executable and all unreferenced symbols are unused. Therefore the dead code
elimination from the example is not performed. To make that possible,
precollect would have to know about all object files, including the native
ones, to determine which symbols are unused. Also, I should figure out how
to tell liblto "there are no symbol references that you do not know about";
I assume that option already exists, but I didn't look for it yet.

Bye,
    Maarten

Hello, Maarten

As far as I can see, collect2.c does not read the object files though: it
only runs "nm" on them, which is not what we need to determine which files
are bitcode files.

This can be identified via LLVM's sys::IdentifyFileType()

One thing I'm wondering is how to merge the C code of collect2 with the C++
code that uses liblto:
- convert collect2.c to collect2.cpp?
- put the C++ code in a separate source file and link the C object file and
the C++ object file together into a single collect2 executable?
- expose more functionality from include/llvm-c/LinkTimeOptimizer.h?
(meaning the code using liblto would be C, not be C++)

There are C wrappers for liblto calls. Also, ask Chandler (CCed) about
his patches. Maybe he started to work on collect integration already.

After studying collect2.c a bit more, I see that quite a lot of it is for
option parsing and signal handling, so maybe merging is better indeed.

Ok.

As far as I can see, collect2.c does not read the object files though: it
only runs "nm" on them, which is not what we need to determine which files
are bitcode files.

Ok, well you can use the LLVM functions to do this, or just assume that if NM doesn't know what it is that it is an LLVM file. The liblto methods should return an error code if the file isn't an llvm bc file.

One thing I'm wondering is how to merge the C code of collect2 with the C++
code that uses liblto:
- convert collect2.c to collect2.cpp?
- put the C++ code in a separate source file and link the C object file and
the C++ object file together into a single collect2 executable?
- expose more functionality from include/llvm-c/LinkTimeOptimizer.h?
(meaning the code using liblto would be C, not be C++)

I'd suggest using the C interfaces as Anton mentioned.

What does not work yet, is the actual optimization: precollect does not take
advantage of the fact that this is the final link step that will produce an
executable and all unreferenced symbols are unused. Therefore the dead code
elimination from the example is not performed. To make that possible,
precollect would have to know about all object files, including the native
ones, to determine which symbols are unused.

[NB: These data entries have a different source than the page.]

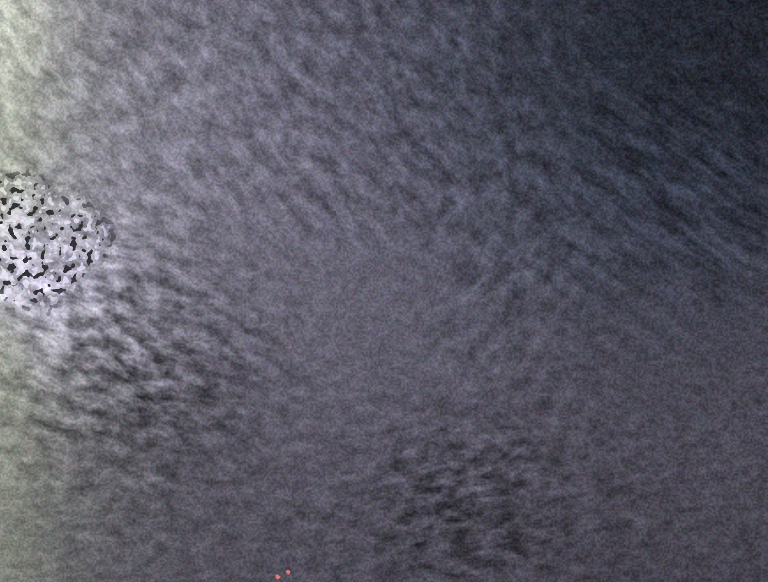
Write a Shadertoy shader that draws this texture.

```glsl
// Rippled dusk water: violet-grey wavelets with a bright, speckled glare at the left.
#define RIPPLE_FREQ 42.0
#define RIPPLE_GAIN 0.19
#define GRAIN_FREQ 330.0
#define GRAIN_GAIN 0.11
#define CHROMA_GAIN 0.045
#define SPECK_FREQ 75.0
#define BASE_LIGHT 0.335
#define VIOLET vec3(1.0, 0.965, 1.12)
#define BLUE vec3(0.90, 0.98, 1.22)
#define OLIVE vec3(1.0, 1.02, 0.96)
#define CORAL vec3(0.90, 0.48, 0.48)

float hash(vec2 p) {
    vec3 q = fract(p.xyx * vec3(0.1031, 0.1030, 0.0973));
    q += dot(q, q.yzx + 33.33);
    return fract((q.x + q.y) * q.z);
}

float slope(vec2 cell, vec2 offset) {
    float a = 6.2832 * hash(cell);
    return dot(vec2(cos(a), sin(a)), offset);
}

// Gradient noise, roughly -0.7 to 0.7
float noise(vec2 p) {
    vec2 i = floor(p), f = fract(p), e = vec2(1, 0);
    vec2 u = f * f * f * (f * (f * 6.0 - 15.0) + 10.0);
    return mix(mix(slope(i, f), slope(i + e, f - e), u.x),
               mix(slope(i + e.yx, f - e.yx), slope(i + 1.0, f - 1.0), u.x), u.y);
}

// Smooth value noise, 0 to 1
float grain(vec2 p) {
    vec2 i = floor(p), f = fract(p), e = vec2(1, 0);
    f *= f * (3.0 - 2.0 * f);
    return mix(mix(hash(i), hash(i + e), f.x),
               mix(hash(i + e.yx), hash(i + 1.0), f.x), f.y);
}

// Soft elliptical patch
float patchAt(vec2 uv, vec2 centre, vec2 radius) {
    vec2 d = (uv - centre) / radius;
    return exp(-dot(d, d));
}

// Crests along the given angle; stretch below 1 lengthens them
float ripple(vec2 p, float angle, float freq, float stretch) {
    vec2 along = vec2(cos(angle), sin(angle));
    vec2 q = vec2(dot(p, along), dot(p, vec2(-along.y, along.x)));
    q.y += 0.010 * noise(p * 14.0);
    vec2 s = q * freq * vec2(stretch, 1.0);
    return noise(s) + 0.55 * noise(s * 2.1 + 17.0) + 0.3 * noise(s * 4.3 + 41.0);
}

void mainImage(out vec4 fragColor, in vec2 fragCoord) {
    vec2 uv = fragCoord / iResolution.xy;
    vec2 p = fragCoord / iResolution.y;
    vec2 soft = uv + 0.05 * vec2(noise(p * 6.0), noise(p * 6.0 + 50.0));

    // Broad light and shade
    float glare = patchAt(soft, vec2(0.04, 0.53), vec2(0.13, 0.15));
    float edge = exp(-8.0 * uv.x);
    float dusk = patchAt(uv, vec2(1.0, 0.97), vec2(0.45, 0.42));
    float trough = patchAt(soft, vec2(0.22, 0.28), vec2(0.12, 0.14));
    float swell = patchAt(soft, vec2(0.60, 0.14), vec2(0.13, 0.15));
    float light = BASE_LIGHT + 0.20 * edge + 0.20 * glare - 0.15 * dusk
        + 0.13 * patchAt(uv, vec2(0.17, 0.80), vec2(0.33, 0.32))
        + 0.17 * patchAt(uv, vec2(0.0, 1.0), vec2(0.09, 0.16))
        + 0.04 * patchAt(uv, vec2(0.45, 0.45), vec2(0.25, 0.25))
        - 0.05 * trough - 0.05 * swell
        - 0.03 * smoothstep(0.25, 0.0, uv.y)
        - 0.03 * smoothstep(0.55, 0.85, uv.x);

    // Ripple families, each strong in its own region
    float upper = smoothstep(0.48, 0.68, soft.y) * (1.0 - 0.6 * smoothstep(0.55, 0.8, soft.x));
    float right = patchAt(soft, vec2(0.86, 0.66), vec2(0.20, 0.22));
    float middle = patchAt(soft, vec2(0.66, 0.52), vec2(0.13, 0.28));
    float lowLeft = patchAt(soft, vec2(0.17, 0.37), vec2(0.17, 0.23));
    float low = smoothstep(0.55, 0.15, soft.y);
    float relief = 0.75 * upper * ripple(p, -0.85, RIPPLE_FREQ, 0.50)
        + 0.85 * right * ripple(p + 3.0, -0.60, RIPPLE_FREQ * 1.1, 0.18)
        + 0.65 * middle * ripple(p + 7.0, 0.95, RIPPLE_FREQ, 0.45)
        + (1.7 * lowLeft + 0.9 * glare) * ripple(p + 11.0, -0.35, RIPPLE_FREQ * 1.05, 0.50)
        + (0.35 * low + 0.9 * swell) * ripple(p + 19.0, 0.15, RIPPLE_FREQ * 1.2, 0.45)
        + 0.25 * ripple(p + 29.0, -0.3, RIPPLE_FREQ * 1.7, 0.65);
    light += RIPPLE_GAIN * relief * (0.55 + 1.1 * light);

    // Fine grain
    light += GRAIN_GAIN * (grain(p * GRAIN_FREQ) - 0.5) * (0.7 + 0.8 * light);

    // Dark and white specks inside the glare
    float speckArea = patchAt(soft, vec2(0.03, 0.60), vec2(0.095, 0.115));
    float speck = noise(p * SPECK_FREQ) + 0.4 * noise(p * SPECK_FREQ * 2.0 + 9.0);
    float gate = smoothstep(0.15, 0.55, speckArea);
    light = mix(light, 0.20, gate * smoothstep(0.20, 0.34, speck));
    light = mix(light, 0.92, 0.8 * gate * smoothstep(0.18, 0.36, -speck));

    // Tint: violet water, blue dusk, olive left edge
    vec3 tint = mix(VIOLET, BLUE, clamp(dusk * 1.1 + 0.35 * right, 0.0, 1.0));
    tint = mix(tint, OLIVE, clamp(1.3 * edge * (1.0 - 0.7 * glare), 0.0, 1.0));
    vec3 color = light * tint;
    vec2 g = p * GRAIN_FREQ * 0.8;
    color += CHROMA_GAIN * (vec3(grain(g + 60.0), grain(g + 120.0), grain(g + 180.0)) - 0.5);

    // Two tiny floating flecks
    for (int i = 0; i < 2; i++) {
        vec2 centre = vec2(0.477, 0.009) + float(i) * vec2(0.018, 0.008);
        float d = length((p - centre) * vec2(1.0, 1.2)) + 0.003 * noise(p * 200.0);
        color = mix(color, CORAL, smoothstep(0.0055, 0.0025, d));
    }
    fragColor = vec4(clamp(color, 0.0, 1.0), 1.0);
}
```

Also, I should figure out how
to tell liblto "there are no symbol references that you do not know about";
I assume that option already exists, but I didn't look for it yet.

If collect2 is already calling nm, you can use the info from nm to tell liblto about symbols defined and referenced by the native .o files. This will let transparent mix and match of .o files work.

-Chris